Oct. 6 (Bloomberg) -- Solyndra LLC, the failed California solar-panel maker, applied for a second U.S. loan guarantee a week after receiving its first as it sought to expand a factory it hadn’t built yet.
The company received a $535 million federal loan guarantee on Sept. 3, 2009, and broke ground for its so-called Fab 2 facility the next day, at an event that Energy Secretary Steven Chu attended. Seven days later, the company requested $469 million for more construction and equipment at Fab 2 in a bid to cut costs of its tubular panels by increasing production, according to a December 2009 filing to the U.S. Securities and Exchange Commission.
The company and the department “mutually agreed that the application should not receive further consideration” in October 2010, Damien LaVera, an Energy Department spokesman, said in an e-mail today. “The department was not poised to approve a second loan application.”

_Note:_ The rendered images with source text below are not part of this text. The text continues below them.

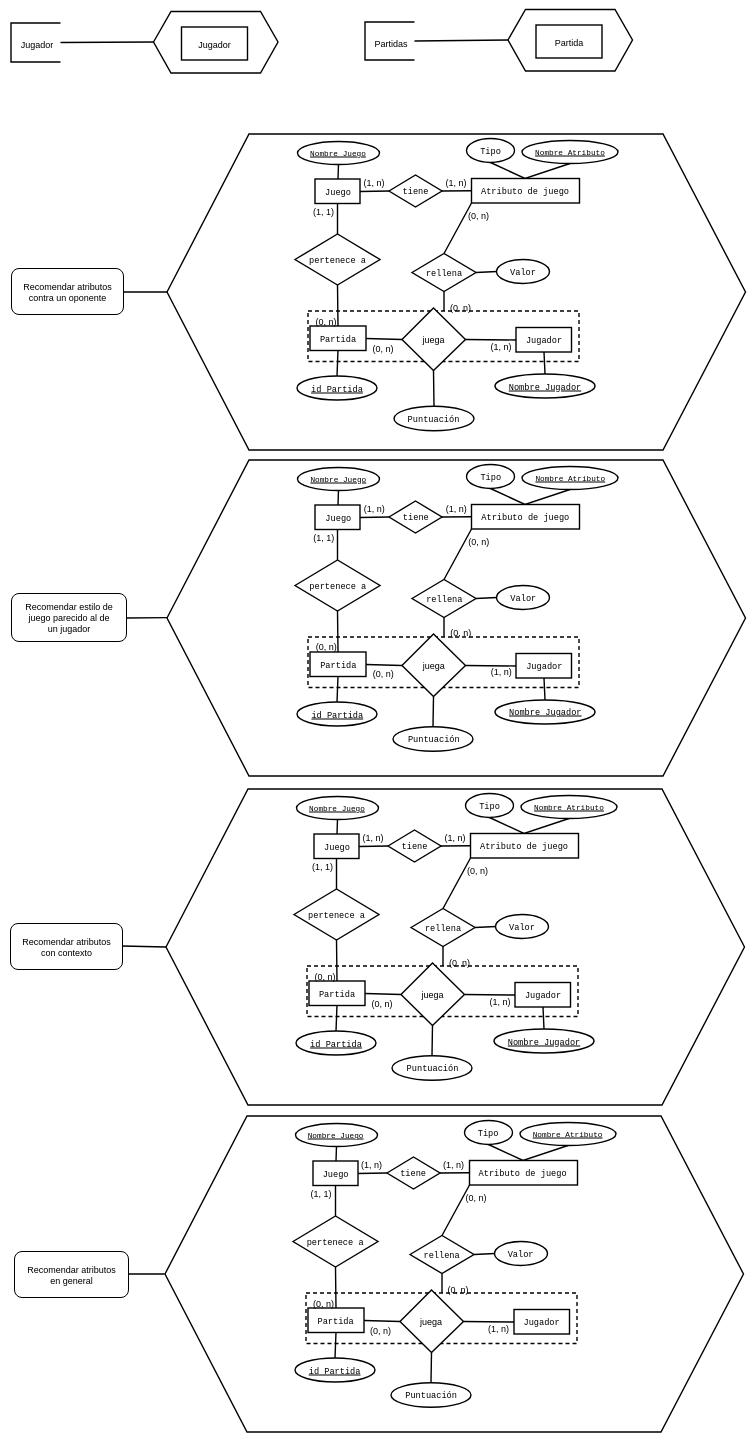
<!DOCTYPE html>
<html lang="es">
<head>
<meta charset="utf-8">
<title>Diagrama de consultas del recomendador</title>
<style>
:root { --ink: #000; --paper: #fff; --stroke: 1.4px; }
* { box-sizing: border-box; margin: 0; padding: 0; }
html, body { width: 756px; height: 1442px; overflow: hidden; background: var(--paper); }
body { position: relative; color: var(--ink); font: 9px/11px "Liberation Sans", Arial, sans-serif; }
svg { position: absolute; left: 0; top: 0; overflow: visible; fill: none; stroke: var(--ink); stroke-width: var(--stroke); }
.node { fill: var(--paper); }
.dashed { stroke-dasharray: 4 3; }
.query { position: absolute; width: 579px; height: 317px; }
.q1 { left: 167px; top: 134px; }
.q2 { left: 167.3px; top: 459.6px; }
.q3 { left: 166px; top: 789px; }
.q4 { left: 164.6px; top: 1116px; }
.task { position: absolute; display: flex; align-items: center; justify-content: center; padding-top: 2px; text-align: center; border: var(--stroke) solid var(--ink); border-radius: 8px; }
.t1 { left: 11px; top: 268px; width: 113px; height: 47px; }
.t2 { left: 11px; top: 593px; width: 116px; height: 49px; }
.t3 { left: 10px; top: 923px; width: 113px; height: 47px; }
.t4 { left: 14px; top: 1251px; width: 115px; height: 47px; }
.label, .query span { position: absolute; white-space: nowrap; transform: translate(-50%, -50%); }
.query .term { font: 8.65px/11px "Liberation Mono", monospace; }
.query .key { font: 8.65px/11px "Liberation Mono", monospace; text-decoration: underline; }
.query .small { font-size: 7.75px; }
.game-name { left: 171px; top: 20px; }
.game { left: 171px; top: 59px; }
.has { left: 248.5px; top: 58px; }
.attribute { left: 358px; top: 58px; }
.type { left: 323.5px; top: 18px; }
.attribute-name { left: 403px; top: 19px; }
.belongs { left: 170.5px; top: 127px; }
.fills { left: 277px; top: 140px; }
.value { left: 356px; top: 139px; }
.match { left: 171px; top: 206px; }
.plays { left: 266.5px; top: 206px; }
.player { left: 377px; top: 207px; }
.player-name { left: 378px; top: 253.5px; }
.match-id { left: 170px; top: 256px; }
.score { left: 266.5px; top: 280px; }
.q1 .score { top: 286px; }
.c1 { left: 207px; top: 49px; }
.c2 { left: 289px; top: 49px; }
.c3 { left: 156.5px; top: 78px; }
.c4 { left: 311.5px; top: 82px; }
.c5 { left: 293.5px; top: 173.5px; }
.c6 { left: 159px; top: 187.5px; }
.c7 { left: 216px; top: 214.5px; }
.c8 { left: 334px; top: 212.5px; }
</style>
</head>
<body>

<svg width="756" height="1442" aria-hidden="true">
  <defs>
    <g id="schema">
      <polygon points="0,158 82,0 496,0 578.5,158 496,316 82,316"/>
      <rect class="dashed" x="141" y="177" width="271" height="50.5"/>
      <path d="M171.5 30L171 45M193 57.5L222 57M275 57L304.5 56.7M323.5 28.5L358 44.5L403 29.5M170.5 69V100M170.5 151L171 192M304.5 69L277 119.5M309 138.5L330 137.5M277 157.5V177M199 204.5L235 205.5M298.5 205.5L349 206M171 216L170 242"/>
      <g class="node">
        <ellipse cx="171.5" cy="19" rx="41" ry="11.5"/>
        <rect x="148" y="45" width="45" height="24.5"/>
        <polygon points="222,57 248.5,41 275,57 248.5,73"/>
        <rect x="304.5" y="44.5" width="108" height="24.5"/>
        <ellipse cx="323.5" cy="16.5" rx="24" ry="12"/>
        <ellipse cx="403" cy="18" rx="48" ry="11.5"/>
        <polygon points="128,125.5 170.5,100 213,125.5 170.5,151"/>
        <polygon points="245,138.5 277,119.5 309,138.5 277,157.5"/>
        <ellipse cx="356" cy="137.5" rx="26.5" ry="12"/>
        <rect x="143" y="192" width="56" height="24.5"/>
        <polygon points="235,205.5 266.5,174 298.5,205.5 266.5,236.5"/>
        <rect x="349" y="193.5" width="55.5" height="24.5"/>
        <ellipse cx="170" cy="254" rx="40" ry="12"/>
      </g>
    </g>
    <g id="player-key">
      <path d="M377 218L378 240"/>
      <ellipse cx="378" cy="252" rx="50" ry="12"/>
    </g>
    <g id="score-node">
      <path d="M266.5 236.5L266 266.5"/>
      <ellipse cx="266" cy="279" rx="40" ry="12.3"/>
    </g>
    <g id="entity-view">
      <polygon points="0,30.5 17.5,0 107,0 124.5,30.5 107,61.5 17.5,61.5"/>
      <rect x="28" y="15.5" width="66" height="33"/>
    </g>
  </defs>
  <path d="M60.5 23H11V62H60.5M60.5 42.5L153.5 42"/>
  <use href="#entity-view" x="153.5" y="11.5"/>
  <path d="M414.5 22H365V60H414.5M414.5 41L508 40"/>
  <use href="#entity-view" x="508" y="9.5"/>
  <path d="M123 292H167M126 618L167 617.6M122 946L166 947M128 1274H164.6"/>
</svg>

<span class="label" style="left:37px;top:44.5px">Jugador</span>
<span class="label" style="left:214.5px;top:44.5px">Jugador</span>
<span class="label" style="left:391px;top:43.5px">Partidas</span>
<span class="label" style="left:569px;top:42.5px">Partida</span>

<div class="task t1">Recomendar atributos<br>contra un oponente</div>
<section class="query q1">
  <svg width="579" height="317" aria-hidden="true">
    <use href="#schema"/><use href="#player-key"/>
    <path d="M266.5 236.5L267 272"/><ellipse cx="267" cy="284.5" rx="40" ry="12.3"/>
  </svg>
  <span class="key small game-name">Nombre Juego</span>
  <span class="term game">Juego</span>
  <span class="term has">tiene</span>
  <span class="term attribute">Atributo de juego</span>
  <span class="term type">Tipo</span>
  <span class="key small attribute-name">Nombre Atributo</span>
  <span class="term belongs">pertenece a</span>
  <span class="term fills">rellena</span>
  <span class="term value">Valor</span>
  <span class="term match">Partida</span>
  <span class="plays">juega</span>
  <span class="term player">Jugador</span>
  <span class="key player-name">Nombre Jugador</span>
  <span class="key match-id">id Partida</span>
  <span class="term score">Puntuación</span>
  <span class="c1">(1, n)</span>
  <span class="c2">(1, n)</span>
  <span class="c3">(1, 1)</span>
  <span class="c4">(0, n)</span>
  <span class="c5">(0, n)</span>
  <span class="c6">(0, n)</span>
  <span class="c7">(0, n)</span>
  <span class="c8">(1, n)</span>
</section>

<div class="task t2">Recomendar estilo de<br>juego parecido al de<br>un jugador</div>
<section class="query q2">
  <svg width="579" height="317" aria-hidden="true">
    <use href="#schema"/><use href="#player-key"/><use href="#score-node"/>
  </svg>
  <span class="key small game-name">Nombre Juego</span>
  <span class="term game">Juego</span>
  <span class="term has">tiene</span>
  <span class="term attribute">Atributo de juego</span>
  <span class="term type">Tipo</span>
  <span class="key small attribute-name">Nombre Atributo</span>
  <span class="term belongs">pertenece a</span>
  <span class="term fills">rellena</span>
  <span class="term value">Valor</span>
  <span class="term match">Partida</span>
  <span class="plays">juega</span>
  <span class="term player">Jugador</span>
  <span class="key player-name">Nombre Jugador</span>
  <span class="key match-id">id Partida</span>
  <span class="term score">Puntuación</span>
  <span class="c1">(1, n)</span>
  <span class="c2">(1, n)</span>
  <span class="c3">(1, 1)</span>
  <span class="c4">(0, n)</span>
  <span class="c5">(0, n)</span>
  <span class="c6">(0, n)</span>
  <span class="c7">(0, n)</span>
  <span class="c8">(1, n)</span>
</section>

<div class="task t3">Recomendar atributos<br>con contexto</div>
<section class="query q3">
  <svg width="579" height="317" aria-hidden="true">
    <use href="#schema"/><use href="#player-key"/><use href="#score-node"/>
  </svg>
  <span class="key small game-name">Nombre Juego</span>
  <span class="term game">Juego</span>
  <span class="term has">tiene</span>
  <span class="term attribute">Atributo de juego</span>
  <span class="term type">Tipo</span>
  <span class="key small attribute-name">Nombre Atributo</span>
  <span class="term belongs">pertenece a</span>
  <span class="term fills">rellena</span>
  <span class="term value">Valor</span>
  <span class="term match">Partida</span>
  <span class="plays">juega</span>
  <span class="term player">Jugador</span>
  <span class="key player-name">Nombre Jugador</span>
  <span class="key match-id">id Partida</span>
  <span class="term score">Puntuación</span>
  <span class="c1">(1, n)</span>
  <span class="c2">(1, n)</span>
  <span class="c3">(1, 1)</span>
  <span class="c4">(0, n)</span>
  <span class="c5">(0, n)</span>
  <span class="c6">(0, n)</span>
  <span class="c7">(0, n)</span>
  <span class="c8">(1, n)</span>
</section>

<div class="task t4">Recomendar atributos<br>en general</div>
<section class="query q4">
  <svg width="579" height="317" aria-hidden="true">
    <use href="#schema"/><use href="#score-node"/>
  </svg>
  <span class="key small game-name">Nombre Juego</span>
  <span class="term game">Juego</span>
  <span class="term has">tiene</span>
  <span class="term attribute">Atributo de juego</span>
  <span class="term type">Tipo</span>
  <span class="key small attribute-name">Nombre Atributo</span>
  <span class="term belongs">pertenece a</span>
  <span class="term fills">rellena</span>
  <span class="term value">Valor</span>
  <span class="term match">Partida</span>
  <span class="plays">juega</span>
  <span class="term player">Jugador</span>
  <span class="key match-id">id Partida</span>
  <span class="term score">Puntuación</span>
  <span class="c1">(1, n)</span>
  <span class="c2">(1, n)</span>
  <span class="c3">(1, 1)</span>
  <span class="c4">(0, n)</span>
  <span class="c5">(0, n)</span>
  <span class="c6">(0, n)</span>
  <span class="c7">(0, n)</span>
  <span class="c8">(1, n)</span>
</section>

</body>
</html>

E-mails released this week as part of a congressional investigation into Solyndra’s loan guarantee said officials from the Office of Management and Budget worried the second guarantee request was imminent.

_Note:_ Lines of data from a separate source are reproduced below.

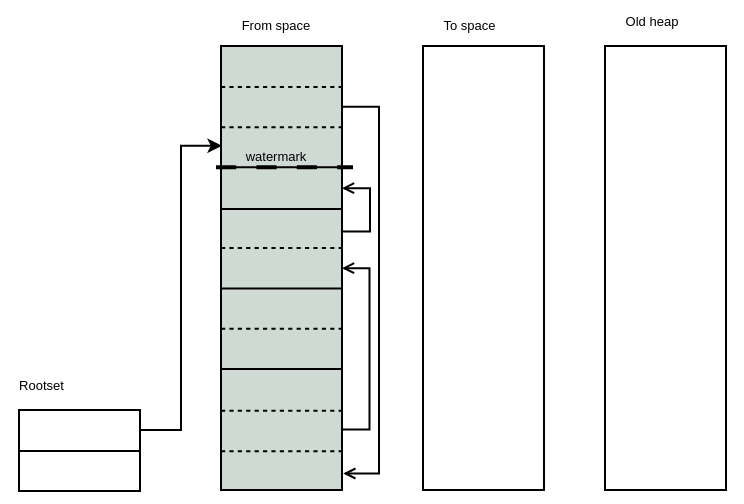
<!DOCTYPE html>
<html lang="en">
<head>
<meta charset="utf-8">
<title>Heap spaces and rootset</title>
<style>
:root { --ink: #000; --paper: #fff; --used: #d0dad4; }
* { box-sizing: border-box; margin: 0; }
html, body { width: 744px; height: 504px; overflow: hidden; background: var(--paper); }
.diagram {
  position: relative; width: 744px; height: 504px; overflow: hidden;
  color: var(--ink); font: 13px/16px "Liberation Sans", Arial, sans-serif;
}
.space, .rootset { position: absolute; border: 2px solid var(--ink); background: var(--paper); }
.space { top: 45px; width: 123px; height: 446px; }
.from { left: 220px; background: var(--used); }
.to { left: 422px; }
.old { left: 603.5px; }
.rootset { left: 18px; top: 408.5px; width: 123px; height: 83px; display: grid; grid-template-rows: 1fr 1fr; }
.slot + .slot { border-top: 2px solid var(--ink); }
.label { position: absolute; transform: translateX(-50%); white-space: nowrap; }
.label-from { left: 276px; top: 18px; }
.label-to { left: 469.5px; top: 18px; }
.label-old { left: 652px; top: 14px; }
.label-rootset { left: 41.5px; top: 378px; }
.label-watermark { left: 276px; top: 149px; }
.connectors { position: absolute; inset: 0; fill: none; stroke: var(--ink); stroke-width: 2; }
.cell-line { stroke-dasharray: 4.2 4.2; }
.watermark-line { stroke-width: 4; stroke-dasharray: 20.2 20.2; }
.solid-head { fill: var(--ink); stroke: none; }
</style>
</head>
<body>
<main class="diagram">
  <div class="space from"></div>
  <div class="space to"></div>
  <div class="space old"></div>
  <div class="rootset"><div class="slot"></div><div class="slot"></div></div>

  <svg class="connectors" width="744" height="504" viewBox="0 0 744 504" aria-hidden="true">
    <defs>
      <path id="open-head" d="M11 -5 L1 0 L11 5"/>
    </defs>
    <g class="object-lines">
      <path d="M221 167.3H342M221 209H342M221 288.5H342M221 369H342"/>
    </g>
    <g class="cell-line">
      <path d="M221 87H342"/>
      <path d="M221 127.3H342"/>
      <path d="M221 248H342"/>
      <path d="M221 328.7H342"/>
      <path d="M221 410.8H342"/>
      <path d="M221 451.2H342"/>
    </g>
    <line class="watermark-line" x1="216" y1="167.2" x2="353" y2="167.2"/>
    <g class="root-reference">
      <path d="M141 430H181V145.7H212"/>
      <polygon class="solid-head" points="222,145.7 207,153.2 210.8,145.7 207,138.2"/>
    </g>
    <g class="object-references">
      <path d="M342 106.8H379V473.5H345"/>
      <use href="#open-head" x="344.5" y="473.5"/>
      <path d="M342 231.5H370V188.2H344"/>
      <use href="#open-head" x="343.2" y="188.2"/>
      <path d="M342 429.5H369.5V268.2H344"/>
      <use href="#open-head" x="343.2" y="268.2"/>
    </g>
  </svg>

  <span class="label label-from">From space</span>
  <span class="label label-to">To space</span>
  <span class="label label-old">Old heap</span>
  <span class="label label-rootset">Rootset</span>
  <span class="label label-watermark">watermark</span>
</main>
</body>
</html>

“I’ve been told we should expect to see that project soon for conditional commitment,” a budget office official wrote in an April 8, 2010, e-mail.

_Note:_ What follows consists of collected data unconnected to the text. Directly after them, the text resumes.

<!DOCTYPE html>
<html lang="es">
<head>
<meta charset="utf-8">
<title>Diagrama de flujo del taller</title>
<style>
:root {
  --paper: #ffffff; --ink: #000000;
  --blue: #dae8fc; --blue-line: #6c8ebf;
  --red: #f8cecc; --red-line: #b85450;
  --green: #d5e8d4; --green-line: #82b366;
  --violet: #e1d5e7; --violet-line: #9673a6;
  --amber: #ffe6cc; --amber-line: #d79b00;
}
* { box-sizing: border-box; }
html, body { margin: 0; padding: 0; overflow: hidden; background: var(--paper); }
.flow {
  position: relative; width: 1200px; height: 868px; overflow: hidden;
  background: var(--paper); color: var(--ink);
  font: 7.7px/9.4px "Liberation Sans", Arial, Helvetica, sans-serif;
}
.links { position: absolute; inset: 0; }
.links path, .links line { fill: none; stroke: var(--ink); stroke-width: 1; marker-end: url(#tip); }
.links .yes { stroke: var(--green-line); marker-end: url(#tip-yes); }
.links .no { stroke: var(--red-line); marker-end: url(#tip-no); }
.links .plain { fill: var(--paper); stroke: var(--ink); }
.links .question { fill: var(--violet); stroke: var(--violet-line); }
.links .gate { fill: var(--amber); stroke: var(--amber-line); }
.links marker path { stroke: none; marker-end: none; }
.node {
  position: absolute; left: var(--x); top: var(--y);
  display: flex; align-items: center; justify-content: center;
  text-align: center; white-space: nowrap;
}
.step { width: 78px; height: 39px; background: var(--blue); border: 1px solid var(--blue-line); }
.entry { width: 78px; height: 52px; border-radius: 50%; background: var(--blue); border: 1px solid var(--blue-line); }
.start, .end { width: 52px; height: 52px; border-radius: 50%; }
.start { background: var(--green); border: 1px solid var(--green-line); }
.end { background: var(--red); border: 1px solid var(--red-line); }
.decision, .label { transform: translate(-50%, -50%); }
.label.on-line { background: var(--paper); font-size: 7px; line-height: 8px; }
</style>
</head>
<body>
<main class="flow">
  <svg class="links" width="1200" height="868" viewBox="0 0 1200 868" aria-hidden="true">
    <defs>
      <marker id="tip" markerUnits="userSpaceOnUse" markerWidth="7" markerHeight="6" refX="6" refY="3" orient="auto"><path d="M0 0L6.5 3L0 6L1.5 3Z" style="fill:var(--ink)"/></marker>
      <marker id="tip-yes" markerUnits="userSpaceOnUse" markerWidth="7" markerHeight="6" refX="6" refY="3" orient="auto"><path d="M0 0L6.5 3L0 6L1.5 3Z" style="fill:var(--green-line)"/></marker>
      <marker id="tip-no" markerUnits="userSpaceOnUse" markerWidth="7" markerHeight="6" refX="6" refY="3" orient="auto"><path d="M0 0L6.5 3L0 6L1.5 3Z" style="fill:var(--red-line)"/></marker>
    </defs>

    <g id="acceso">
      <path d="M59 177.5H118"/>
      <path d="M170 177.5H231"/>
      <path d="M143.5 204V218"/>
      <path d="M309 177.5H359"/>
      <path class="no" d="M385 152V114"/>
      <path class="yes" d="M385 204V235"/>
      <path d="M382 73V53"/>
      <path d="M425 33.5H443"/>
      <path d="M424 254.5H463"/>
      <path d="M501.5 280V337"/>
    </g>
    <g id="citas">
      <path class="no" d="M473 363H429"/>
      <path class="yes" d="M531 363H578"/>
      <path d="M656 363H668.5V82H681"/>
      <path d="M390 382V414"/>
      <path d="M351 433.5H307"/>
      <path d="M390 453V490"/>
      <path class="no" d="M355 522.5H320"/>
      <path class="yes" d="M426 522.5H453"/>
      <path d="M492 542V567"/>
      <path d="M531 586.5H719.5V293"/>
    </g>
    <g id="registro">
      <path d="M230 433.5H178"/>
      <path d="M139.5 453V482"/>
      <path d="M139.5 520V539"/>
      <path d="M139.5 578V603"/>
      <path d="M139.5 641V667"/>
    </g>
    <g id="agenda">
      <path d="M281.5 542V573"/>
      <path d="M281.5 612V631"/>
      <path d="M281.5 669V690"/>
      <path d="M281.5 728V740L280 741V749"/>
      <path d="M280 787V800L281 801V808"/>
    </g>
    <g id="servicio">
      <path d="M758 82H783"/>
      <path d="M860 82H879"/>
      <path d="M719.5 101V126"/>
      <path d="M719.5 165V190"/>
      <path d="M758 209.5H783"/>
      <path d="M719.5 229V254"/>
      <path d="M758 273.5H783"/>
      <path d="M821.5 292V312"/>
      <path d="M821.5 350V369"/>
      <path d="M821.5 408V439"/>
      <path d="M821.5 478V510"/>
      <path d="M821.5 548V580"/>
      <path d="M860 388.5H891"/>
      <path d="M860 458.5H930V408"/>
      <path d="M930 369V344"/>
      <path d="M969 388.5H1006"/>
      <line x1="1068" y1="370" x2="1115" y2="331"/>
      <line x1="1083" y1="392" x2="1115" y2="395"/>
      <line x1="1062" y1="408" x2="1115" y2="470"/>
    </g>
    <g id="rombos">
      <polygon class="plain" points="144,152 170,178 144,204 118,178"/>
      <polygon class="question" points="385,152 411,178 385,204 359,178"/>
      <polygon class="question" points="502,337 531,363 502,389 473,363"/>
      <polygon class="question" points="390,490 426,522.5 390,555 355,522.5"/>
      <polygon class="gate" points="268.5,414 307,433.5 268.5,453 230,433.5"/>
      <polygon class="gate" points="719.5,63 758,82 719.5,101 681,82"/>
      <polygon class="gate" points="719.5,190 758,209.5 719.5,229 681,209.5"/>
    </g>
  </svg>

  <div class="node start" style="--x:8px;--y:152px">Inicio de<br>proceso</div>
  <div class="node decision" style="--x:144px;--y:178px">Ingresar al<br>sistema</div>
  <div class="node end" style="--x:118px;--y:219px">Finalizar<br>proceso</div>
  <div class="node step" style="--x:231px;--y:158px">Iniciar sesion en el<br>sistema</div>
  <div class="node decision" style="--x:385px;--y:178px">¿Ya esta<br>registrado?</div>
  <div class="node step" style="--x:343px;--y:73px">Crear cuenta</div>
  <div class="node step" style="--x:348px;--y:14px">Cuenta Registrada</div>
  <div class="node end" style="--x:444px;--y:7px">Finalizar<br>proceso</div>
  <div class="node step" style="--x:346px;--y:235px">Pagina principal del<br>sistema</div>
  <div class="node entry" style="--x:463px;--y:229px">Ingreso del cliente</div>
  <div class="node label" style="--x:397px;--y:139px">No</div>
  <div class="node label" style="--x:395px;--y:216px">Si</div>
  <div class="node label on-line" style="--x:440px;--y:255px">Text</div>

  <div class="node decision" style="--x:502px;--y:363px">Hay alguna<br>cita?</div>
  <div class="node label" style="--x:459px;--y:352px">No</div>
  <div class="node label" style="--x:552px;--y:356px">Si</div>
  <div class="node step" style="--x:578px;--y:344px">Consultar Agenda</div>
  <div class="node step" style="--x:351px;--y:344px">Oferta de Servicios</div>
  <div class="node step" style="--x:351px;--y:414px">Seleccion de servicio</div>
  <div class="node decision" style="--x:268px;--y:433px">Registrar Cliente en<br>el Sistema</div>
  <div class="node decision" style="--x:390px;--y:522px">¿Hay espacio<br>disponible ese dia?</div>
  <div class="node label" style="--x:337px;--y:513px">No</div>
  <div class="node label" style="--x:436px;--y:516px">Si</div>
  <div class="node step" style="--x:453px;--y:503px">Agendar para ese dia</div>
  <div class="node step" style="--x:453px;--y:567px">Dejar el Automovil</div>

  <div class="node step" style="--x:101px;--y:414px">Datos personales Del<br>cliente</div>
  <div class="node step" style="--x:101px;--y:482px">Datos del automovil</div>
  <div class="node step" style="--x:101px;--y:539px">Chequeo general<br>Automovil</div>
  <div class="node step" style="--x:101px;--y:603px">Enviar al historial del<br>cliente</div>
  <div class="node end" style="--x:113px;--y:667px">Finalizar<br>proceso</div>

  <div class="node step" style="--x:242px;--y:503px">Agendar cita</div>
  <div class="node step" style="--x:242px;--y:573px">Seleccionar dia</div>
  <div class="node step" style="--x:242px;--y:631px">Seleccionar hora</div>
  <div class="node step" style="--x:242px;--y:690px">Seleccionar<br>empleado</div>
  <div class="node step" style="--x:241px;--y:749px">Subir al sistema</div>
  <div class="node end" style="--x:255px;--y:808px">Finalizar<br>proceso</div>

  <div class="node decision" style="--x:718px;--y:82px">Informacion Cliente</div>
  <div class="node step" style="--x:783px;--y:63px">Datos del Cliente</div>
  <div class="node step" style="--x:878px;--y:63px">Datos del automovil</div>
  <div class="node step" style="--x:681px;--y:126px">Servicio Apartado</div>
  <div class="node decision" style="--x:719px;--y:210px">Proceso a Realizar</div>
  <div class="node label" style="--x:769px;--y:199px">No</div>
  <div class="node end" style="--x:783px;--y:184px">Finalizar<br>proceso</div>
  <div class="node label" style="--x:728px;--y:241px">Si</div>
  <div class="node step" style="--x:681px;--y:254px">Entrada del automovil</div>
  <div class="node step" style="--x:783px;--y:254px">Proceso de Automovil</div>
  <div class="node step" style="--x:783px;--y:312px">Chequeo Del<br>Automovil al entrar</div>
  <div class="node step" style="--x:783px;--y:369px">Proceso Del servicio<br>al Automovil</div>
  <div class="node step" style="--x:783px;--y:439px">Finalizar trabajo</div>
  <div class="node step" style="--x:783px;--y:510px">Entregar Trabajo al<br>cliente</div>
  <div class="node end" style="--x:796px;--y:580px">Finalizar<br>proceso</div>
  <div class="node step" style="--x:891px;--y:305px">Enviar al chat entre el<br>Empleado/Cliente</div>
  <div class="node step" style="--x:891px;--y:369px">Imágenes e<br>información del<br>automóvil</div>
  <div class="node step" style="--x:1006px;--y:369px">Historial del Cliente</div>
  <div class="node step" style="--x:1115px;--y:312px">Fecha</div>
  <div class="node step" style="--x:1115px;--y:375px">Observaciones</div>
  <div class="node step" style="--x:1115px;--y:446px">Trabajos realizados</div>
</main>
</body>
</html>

Another official said in an e-mail: “Possible to close and default on one before closing on a second??? Could be a record.”
Solyndra had forecast that the next phase of its factory would cost $642 million, which it planned to raise through the second loan guarantee and by selling shares to the public, according to the December filing.
By the time of the decision to drop the application, Solyndra’s financial problems were becoming clearer. It had amended its SEC filing in March 2010 to include a warning from its auditor that it might have to cease operating and in June had withdrawn its planned initial public offering.
In December 2010, Solyndra violated the terms of its $535 million award by failing to set aside the first of six $5 million payments for a reserve fund.
The administration then restructured the loan, which placed Solyndra’s debt to the government behind $75 million in fresh money from outside investors, a decision that congressional Republicans have criticized. Energy Department officials said the agreement was a last-ditch effort to save the company.
Solyndra filed for bankruptcy protection on Sept. 6. Two days later the FBI raided the company’s Fremont, California, offices as part of an investigation into possible accounting fraud.
Matt Rogers, an Energy Department adviser on stimulus projects, said in a May 24, 2010, e-mail to Rod O’Connor, who was then Chu’s chief of staff, that Solyndra faced economic challenges, including falling silicon prices that benefited rival companies and declining demand in Europe for solar panels.
Rogers also said the company had been counting on “an energy bill to pass,” including a renewable-energy standard, “to ensure adequate U.S. market size.”
Rogers said Solyndra would face problems in the “18-24 month window, but the company should be going strong into the fall with their new facilities on line.”
House Republicans expanded an eight-month investigation into the loan guarantee yesterday, demanding all communications about Solyndra among White House officials since Obama’s 2009 inauguration.
--Editors: Judy Pasternak, Steve Geimann
To contact the reporter on this story: Jim Snyder in Washington at email@example.com
To contact the editor responsible for this story: Larry Liebert at firstname.lastname@example.org